> _Directions for this task_: Since the pictures are not wanted, retype the listing below exactly and without them.

> _Extracted information_:

++++++++++

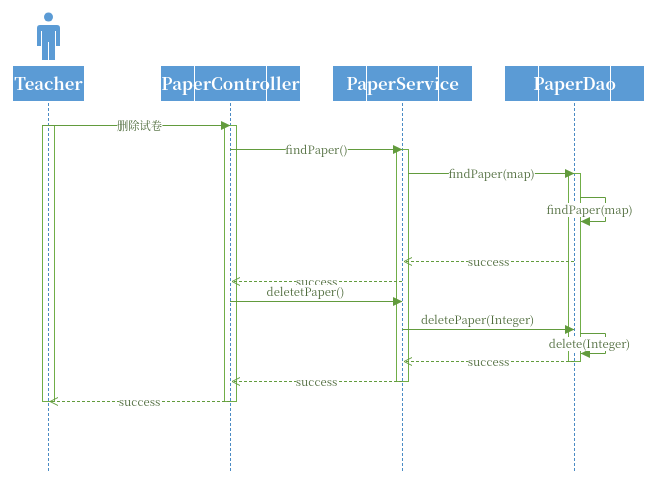
<!DOCTYPE html>
<html lang="zh-CN">
<head>
<meta charset="utf-8">
<title>删除试卷 sequence diagram</title>
<style>
:root {
  --paper: #ffffff;
  --participant: #5b9bd5;
  --lifeline: #4a8bc4;
  --activation: #70ad47;
  --message: #629b3d;
  --label: #4d6a3a;
}
* { box-sizing: border-box; margin: 0; }
html, body { width: 657px; height: 485px; overflow: hidden; background: var(--paper); }
.diagram {
  position: relative;
  width: 657px;
  height: 485px;
  overflow: hidden;
  font-family: "Noto Serif CJK SC", "Noto Serif", serif;
}
.lines { position: absolute; left: 0; top: 0; }
.actor { fill: var(--participant); }
.lifelines { stroke: var(--lifeline); stroke-dasharray: 3 2; stroke-dashoffset: 3; }
.activations { fill: none; stroke: var(--activation); }
.messages { fill: none; stroke: var(--message); }
.calls path { marker-end: url(#call-head); }
.returns path { marker-end: url(#return-head); stroke-dasharray: 3 2; }
.participant {
  position: absolute;
  top: 66px;
  width: 139px;
  height: 35px;
  display: flex;
  align-items: center;
  justify-content: center;
  background: var(--participant);
  color: var(--paper);
  font-size: 16.8px;
  font-weight: 700;
  line-height: 35px;
  white-space: nowrap;
}
.component::before, .component::after {
  content: "";
  position: absolute;
  top: 0;
  width: 1px;
  height: 35px;
  background: var(--paper);
}
.component::before { left: 33px; }
.component::after { left: 105px; }
.teacher { left: 13px; width: 71px; }
.controller { left: 161px; }
.service { left: 333px; }
.dao { left: 505px; }
.label {
  position: absolute;
  left: var(--x);
  top: var(--y);
  height: 14px;
  transform: translate(-50%, -50%);
  background: var(--paper);
  color: var(--label);
  font-size: 11.3px;
  line-height: 13px;
  white-space: nowrap;
}
</style>
</head>
<body>
<main class="diagram">
  <svg class="lines" width="657" height="485" viewBox="0 0 657 485" aria-hidden="true">
    <defs>
      <marker id="call-head" markerUnits="userSpaceOnUse" markerWidth="10" markerHeight="9" refX="9" refY="4.5" orient="auto">
        <polygon points="0,0 9.5,4.5 0,9" fill="#629b3d"/>
      </marker>
      <marker id="return-head" markerUnits="userSpaceOnUse" markerWidth="10" markerHeight="10" refX="8" refY="5" orient="auto">
        <path d="M0 1L8 5L0 9" fill="none" stroke="#629b3d"/>
      </marker>
    </defs>

    <g class="actor">
      <circle cx="48.5" cy="17" r="4.5"/>
      <path d="M40 25H57Q60 25 60 28V46H56V31H55V60H49V42H48V60H42V31H41V46H37V28Q37 25 40 25Z"/>
    </g>

    <g class="lifelines">
      <path d="M48.5 101V471"/>
      <path d="M230.5 101V471"/>
      <path d="M402.5 101V471"/>
      <path d="M574.5 101V471"/>
    </g>

    <g class="activations">
      <rect x="42.5" y="125.5" width="12" height="276"/>
      <rect x="224.5" y="125.5" width="12" height="276"/>
      <rect x="396.5" y="149.5" width="12" height="232"/>
      <rect x="568.5" y="173.5" width="12" height="188"/>
    </g>

    <g class="messages calls">
      <path d="M42 125.5H230"/>
      <path d="M230 149.5H402"/>
      <path d="M408 173.5H574"/>
      <path d="M580 197.5H605.5V221.5H581"/>
      <path d="M230 301.5H402"/>
      <path d="M402 329.5H574"/>
      <path d="M580 333.5H605.5V353.5H581"/>
    </g>

    <g class="messages returns">
      <path d="M574 261.5H404"/>
      <path d="M402 281.5H232"/>
      <path d="M574 361.5H404"/>
      <path d="M402 381.5H232"/>
      <path d="M230 401.5H50"/>
    </g>
  </svg>

  <div class="participant teacher">Teacher</div>
  <div class="participant component controller">PaperController</div>
  <div class="participant component service">PaperService</div>
  <div class="participant component dao">PaperDao</div>

  <span class="label" style="--x:139.5px;--y:126px">删除试卷</span>
  <span class="label" style="--x:316.5px;--y:150px">findPaper()</span>
  <span class="label" style="--x:491.5px;--y:174px">findPaper(map)</span>
  <span class="label" style="--x:589.5px;--y:210px">findPaper(map)</span>
  <span class="label" style="--x:488.5px;--y:262px">success</span>
  <span class="label" style="--x:316.5px;--y:282px">success</span>
  <span class="label" style="--x:305.5px;--y:292px">deletetPaper()</span>
  <span class="label" style="--x:477.5px;--y:320px">deletePaper(Integer)</span>
  <span class="label" style="--x:589.5px;--y:344px">delete(Integer)</span>
  <span class="label" style="--x:488.5px;--y:362px">success</span>
  <span class="label" style="--x:316.5px;--y:382px">success</span>
  <span class="label" style="--x:139.5px;--y:402px">success</span>
</main>
</body>
</html>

++++++++++

> _Answer box_:
<!DOCTYPE html>
<html lang="zh-CN">
<head>
<meta charset="utf-8">
<title>删除试卷 sequence diagram</title>
<style>
:root {
  --paper: #ffffff;
  --participant: #5b9bd5;
  --lifeline: #4a8bc4;
  --activation: #70ad47;
  --message: #629b3d;
  --label: #4d6a3a;
}
* { box-sizing: border-box; margin: 0; }
html, body { width: 657px; height: 485px; overflow: hidden; background: var(--paper); }
.diagram {
  position: relative;
  width: 657px;
  height: 485px;
  overflow: hidden;
  font-family: "Noto Serif CJK SC", "Noto Serif", serif;
}
.lines { position: absolute; left: 0; top: 0; }
.actor { fill: var(--participant); }
.lifelines { stroke: var(--lifeline); stroke-dasharray: 3 2; stroke-dashoffset: 3; }
.activations { fill: none; stroke: var(--activation); }
.messages { fill: none; stroke: var(--message); }
.calls path { marker-end: url(#call-head); }
.returns path { marker-end: url(#return-head); stroke-dasharray: 3 2; }
.participant {
  position: absolute;
  top: 66px;
  width: 139px;
  height: 35px;
  display: flex;
  align-items: center;
  justify-content: center;
  background: var(--participant);
  color: var(--paper);
  font-size: 16.8px;
  font-weight: 700;
  line-height: 35px;
  white-space: nowrap;
}
.component::before, .component::after {
  content: "";
  position: absolute;
  top: 0;
  width: 1px;
  height: 35px;
  background: var(--paper);
}
.component::before { left: 33px; }
.component::after { left: 105px; }
.teacher { left: 13px; width: 71px; }
.controller { left: 161px; }
.service { left: 333px; }
.dao { left: 505px; }
.label {
  position: absolute;
  left: var(--x);
  top: var(--y);
  height: 14px;
  transform: translate(-50%, -50%);
  background: var(--paper);
  color: var(--label);
  font-size: 11.3px;
  line-height: 13px;
  white-space: nowrap;
}
</style>
</head>
<body>
<main class="diagram">
  <svg class="lines" width="657" height="485" viewBox="0 0 657 485" aria-hidden="true">
    <defs>
      <marker id="call-head" markerUnits="userSpaceOnUse" markerWidth="10" markerHeight="9" refX="9" refY="4.5" orient="auto">
        <polygon points="0,0 9.5,4.5 0,9" fill="#629b3d"/>
      </marker>
      <marker id="return-head" markerUnits="userSpaceOnUse" markerWidth="10" markerHeight="10" refX="8" refY="5" orient="auto">
        <path d="M0 1L8 5L0 9" fill="none" stroke="#629b3d"/>
      </marker>
    </defs>

    <g class="actor">
      <circle cx="48.5" cy="17" r="4.5"/>
      <path d="M40 25H57Q60 25 60 28V46H56V31H55V60H49V42H48V60H42V31H41V46H37V28Q37 25 40 25Z"/>
    </g>

    <g class="lifelines">
      <path d="M48.5 101V471"/>
      <path d="M230.5 101V471"/>
      <path d="M402.5 101V471"/>
      <path d="M574.5 101V471"/>
    </g>

    <g class="activations">
      <rect x="42.5" y="125.5" width="12" height="276"/>
      <rect x="224.5" y="125.5" width="12" height="276"/>
      <rect x="396.5" y="149.5" width="12" height="232"/>
      <rect x="568.5" y="173.5" width="12" height="188"/>
    </g>

    <g class="messages calls">
      <path d="M42 125.5H230"/>
      <path d="M230 149.5H402"/>
      <path d="M408 173.5H574"/>
      <path d="M580 197.5H605.5V221.5H581"/>
      <path d="M230 301.5H402"/>
      <path d="M402 329.5H574"/>
      <path d="M580 333.5H605.5V353.5H581"/>
    </g>

    <g class="messages returns">
      <path d="M574 261.5H404"/>
      <path d="M402 281.5H232"/>
      <path d="M574 361.5H404"/>
      <path d="M402 381.5H232"/>
      <path d="M230 401.5H50"/>
    </g>
  </svg>

  <div class="participant teacher">Teacher</div>
  <div class="participant component controller">PaperController</div>
  <div class="participant component service">PaperService</div>
  <div class="participant component dao">PaperDao</div>

  <span class="label" style="--x:139.5px;--y:126px">删除试卷</span>
  <span class="label" style="--x:316.5px;--y:150px">findPaper()</span>
  <span class="label" style="--x:491.5px;--y:174px">findPaper(map)</span>
  <span class="label" style="--x:589.5px;--y:210px">findPaper(map)</span>
  <span class="label" style="--x:488.5px;--y:262px">success</span>
  <span class="label" style="--x:316.5px;--y:282px">success</span>
  <span class="label" style="--x:305.5px;--y:292px">deletetPaper()</span>
  <span class="label" style="--x:477.5px;--y:320px">deletePaper(Integer)</span>
  <span class="label" style="--x:589.5px;--y:344px">delete(Integer)</span>
  <span class="label" style="--x:488.5px;--y:362px">success</span>
  <span class="label" style="--x:316.5px;--y:382px">success</span>
  <span class="label" style="--x:139.5px;--y:402px">success</span>
</main>
</body>
</html>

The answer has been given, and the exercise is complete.